[ACTIVITY] Each entry needs to appear again, retyped exactly as it is below.

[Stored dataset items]
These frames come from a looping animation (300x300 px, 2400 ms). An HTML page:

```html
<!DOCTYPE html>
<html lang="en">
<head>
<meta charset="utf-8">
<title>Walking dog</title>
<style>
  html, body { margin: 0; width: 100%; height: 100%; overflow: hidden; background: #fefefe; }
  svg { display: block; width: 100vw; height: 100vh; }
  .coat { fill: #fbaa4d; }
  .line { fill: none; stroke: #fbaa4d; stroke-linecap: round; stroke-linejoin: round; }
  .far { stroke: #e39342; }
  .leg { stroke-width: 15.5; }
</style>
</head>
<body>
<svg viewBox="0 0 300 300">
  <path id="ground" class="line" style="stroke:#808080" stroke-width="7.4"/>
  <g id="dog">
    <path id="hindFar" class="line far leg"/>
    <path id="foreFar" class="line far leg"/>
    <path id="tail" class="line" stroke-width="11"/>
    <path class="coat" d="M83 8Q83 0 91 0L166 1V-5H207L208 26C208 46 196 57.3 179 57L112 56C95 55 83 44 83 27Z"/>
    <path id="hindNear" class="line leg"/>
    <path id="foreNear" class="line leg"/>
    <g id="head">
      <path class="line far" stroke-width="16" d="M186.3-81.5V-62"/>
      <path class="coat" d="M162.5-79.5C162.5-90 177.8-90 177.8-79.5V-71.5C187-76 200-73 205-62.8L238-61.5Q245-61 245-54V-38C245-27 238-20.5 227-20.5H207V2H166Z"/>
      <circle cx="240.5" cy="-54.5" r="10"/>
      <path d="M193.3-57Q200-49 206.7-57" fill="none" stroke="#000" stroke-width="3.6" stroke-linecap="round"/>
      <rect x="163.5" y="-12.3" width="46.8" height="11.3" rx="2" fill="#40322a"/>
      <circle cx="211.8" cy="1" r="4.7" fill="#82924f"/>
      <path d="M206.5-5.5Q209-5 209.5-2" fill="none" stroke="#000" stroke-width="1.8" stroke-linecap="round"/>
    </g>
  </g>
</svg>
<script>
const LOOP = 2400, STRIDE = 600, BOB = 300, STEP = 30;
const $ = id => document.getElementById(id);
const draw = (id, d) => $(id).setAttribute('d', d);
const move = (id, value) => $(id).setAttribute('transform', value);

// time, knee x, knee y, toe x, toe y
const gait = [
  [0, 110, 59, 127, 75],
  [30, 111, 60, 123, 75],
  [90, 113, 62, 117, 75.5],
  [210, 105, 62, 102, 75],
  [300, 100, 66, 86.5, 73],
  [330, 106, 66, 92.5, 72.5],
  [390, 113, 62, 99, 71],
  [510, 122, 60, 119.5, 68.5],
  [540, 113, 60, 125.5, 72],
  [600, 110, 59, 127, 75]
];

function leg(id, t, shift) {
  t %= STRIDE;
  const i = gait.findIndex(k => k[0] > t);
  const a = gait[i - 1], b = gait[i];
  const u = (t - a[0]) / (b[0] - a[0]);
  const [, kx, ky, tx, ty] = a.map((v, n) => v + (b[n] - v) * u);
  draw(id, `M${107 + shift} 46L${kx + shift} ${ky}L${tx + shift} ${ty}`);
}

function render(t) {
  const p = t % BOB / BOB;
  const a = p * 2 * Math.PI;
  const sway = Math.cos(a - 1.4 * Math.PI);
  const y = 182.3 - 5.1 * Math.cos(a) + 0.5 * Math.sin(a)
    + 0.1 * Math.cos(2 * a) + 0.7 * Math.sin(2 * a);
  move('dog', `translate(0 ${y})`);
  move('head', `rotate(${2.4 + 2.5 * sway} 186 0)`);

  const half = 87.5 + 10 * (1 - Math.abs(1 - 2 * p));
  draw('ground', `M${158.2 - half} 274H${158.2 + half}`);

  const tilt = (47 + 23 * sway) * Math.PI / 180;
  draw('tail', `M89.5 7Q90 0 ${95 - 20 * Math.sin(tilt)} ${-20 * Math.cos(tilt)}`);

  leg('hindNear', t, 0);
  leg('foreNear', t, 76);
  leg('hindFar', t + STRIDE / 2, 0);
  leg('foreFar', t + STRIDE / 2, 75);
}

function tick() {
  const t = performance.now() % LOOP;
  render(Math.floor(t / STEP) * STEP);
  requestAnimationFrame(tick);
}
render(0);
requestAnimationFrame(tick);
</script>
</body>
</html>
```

[TASK SOLUTION]
These frames come from a looping animation (300x300 px, 2400 ms). An HTML page:

```html
<!DOCTYPE html>
<html lang="en">
<head>
<meta charset="utf-8">
<title>Walking dog</title>
<style>
  html, body { margin: 0; width: 100%; height: 100%; overflow: hidden; background: #fefefe; }
  svg { display: block; width: 100vw; height: 100vh; }
  .coat { fill: #fbaa4d; }
  .line { fill: none; stroke: #fbaa4d; stroke-linecap: round; stroke-linejoin: round; }
  .far { stroke: #e39342; }
  .leg { stroke-width: 15.5; }
</style>
</head>
<body>
<svg viewBox="0 0 300 300">
  <path id="ground" class="line" style="stroke:#808080" stroke-width="7.4"/>
  <g id="dog">
    <path id="hindFar" class="line far leg"/>
    <path id="foreFar" class="line far leg"/>
    <path id="tail" class="line" stroke-width="11"/>
    <path class="coat" d="M83 8Q83 0 91 0L166 1V-5H207L208 26C208 46 196 57.3 179 57L112 56C95 55 83 44 83 27Z"/>
    <path id="hindNear" class="line leg"/>
    <path id="foreNear" class="line leg"/>
    <g id="head">
      <path class="line far" stroke-width="16" d="M186.3-81.5V-62"/>
      <path class="coat" d="M162.5-79.5C162.5-90 177.8-90 177.8-79.5V-71.5C187-76 200-73 205-62.8L238-61.5Q245-61 245-54V-38C245-27 238-20.5 227-20.5H207V2H166Z"/>
      <circle cx="240.5" cy="-54.5" r="10"/>
      <path d="M193.3-57Q200-49 206.7-57" fill="none" stroke="#000" stroke-width="3.6" stroke-linecap="round"/>
      <rect x="163.5" y="-12.3" width="46.8" height="11.3" rx="2" fill="#40322a"/>
      <circle cx="211.8" cy="1" r="4.7" fill="#82924f"/>
      <path d="M206.5-5.5Q209-5 209.5-2" fill="none" stroke="#000" stroke-width="1.8" stroke-linecap="round"/>
    </g>
  </g>
</svg>
<script>
const LOOP = 2400, STRIDE = 600, BOB = 300, STEP = 30;
const $ = id => document.getElementById(id);
const draw = (id, d) => $(id).setAttribute('d', d);
const move = (id, value) => $(id).setAttribute('transform', value);

// time, knee x, knee y, toe x, toe y
const gait = [
  [0, 110, 59, 127, 75],
  [30, 111, 60, 123, 75],
  [90, 113, 62, 117, 75.5],
  [210, 105, 62, 102, 75],
  [300, 100, 66, 86.5, 73],
  [330, 106, 66, 92.5, 72.5],
  [390, 113, 62, 99, 71],
  [510, 122, 60, 119.5, 68.5],
  [540, 113, 60, 125.5, 72],
  [600, 110, 59, 127, 75]
];

function leg(id, t, shift) {
  t %= STRIDE;
  const i = gait.findIndex(k => k[0] > t);
  const a = gait[i - 1], b = gait[i];
  const u = (t - a[0]) / (b[0] - a[0]);
  const [, kx, ky, tx, ty] = a.map((v, n) => v + (b[n] - v) * u);
  draw(id, `M${107 + shift} 46L${kx + shift} ${ky}L${tx + shift} ${ty}`);
}

function render(t) {
  const p = t % BOB / BOB;
  const a = p * 2 * Math.PI;
  const sway = Math.cos(a - 1.4 * Math.PI);
  const y = 182.3 - 5.1 * Math.cos(a) + 0.5 * Math.sin(a)
    + 0.1 * Math.cos(2 * a) + 0.7 * Math.sin(2 * a);
  move('dog', `translate(0 ${y})`);
  move('head', `rotate(${2.4 + 2.5 * sway} 186 0)`);

  const half = 87.5 + 10 * (1 - Math.abs(1 - 2 * p));
  draw('ground', `M${158.2 - half} 274H${158.2 + half}`);

  const tilt = (47 + 23 * sway) * Math.PI / 180;
  draw('tail', `M89.5 7Q90 0 ${95 - 20 * Math.sin(tilt)} ${-20 * Math.cos(tilt)}`);

  leg('hindNear', t, 0);
  leg('foreNear', t, 76);
  leg('hindFar', t + STRIDE / 2, 0);
  leg('foreFar', t + STRIDE / 2, 75);
}

function tick() {
  const t = performance.now() % LOOP;
  render(Math.floor(t / STEP) * STEP);
  requestAnimationFrame(tick);
}
render(0);
requestAnimationFrame(tick);
</script>
</body>
</html>
```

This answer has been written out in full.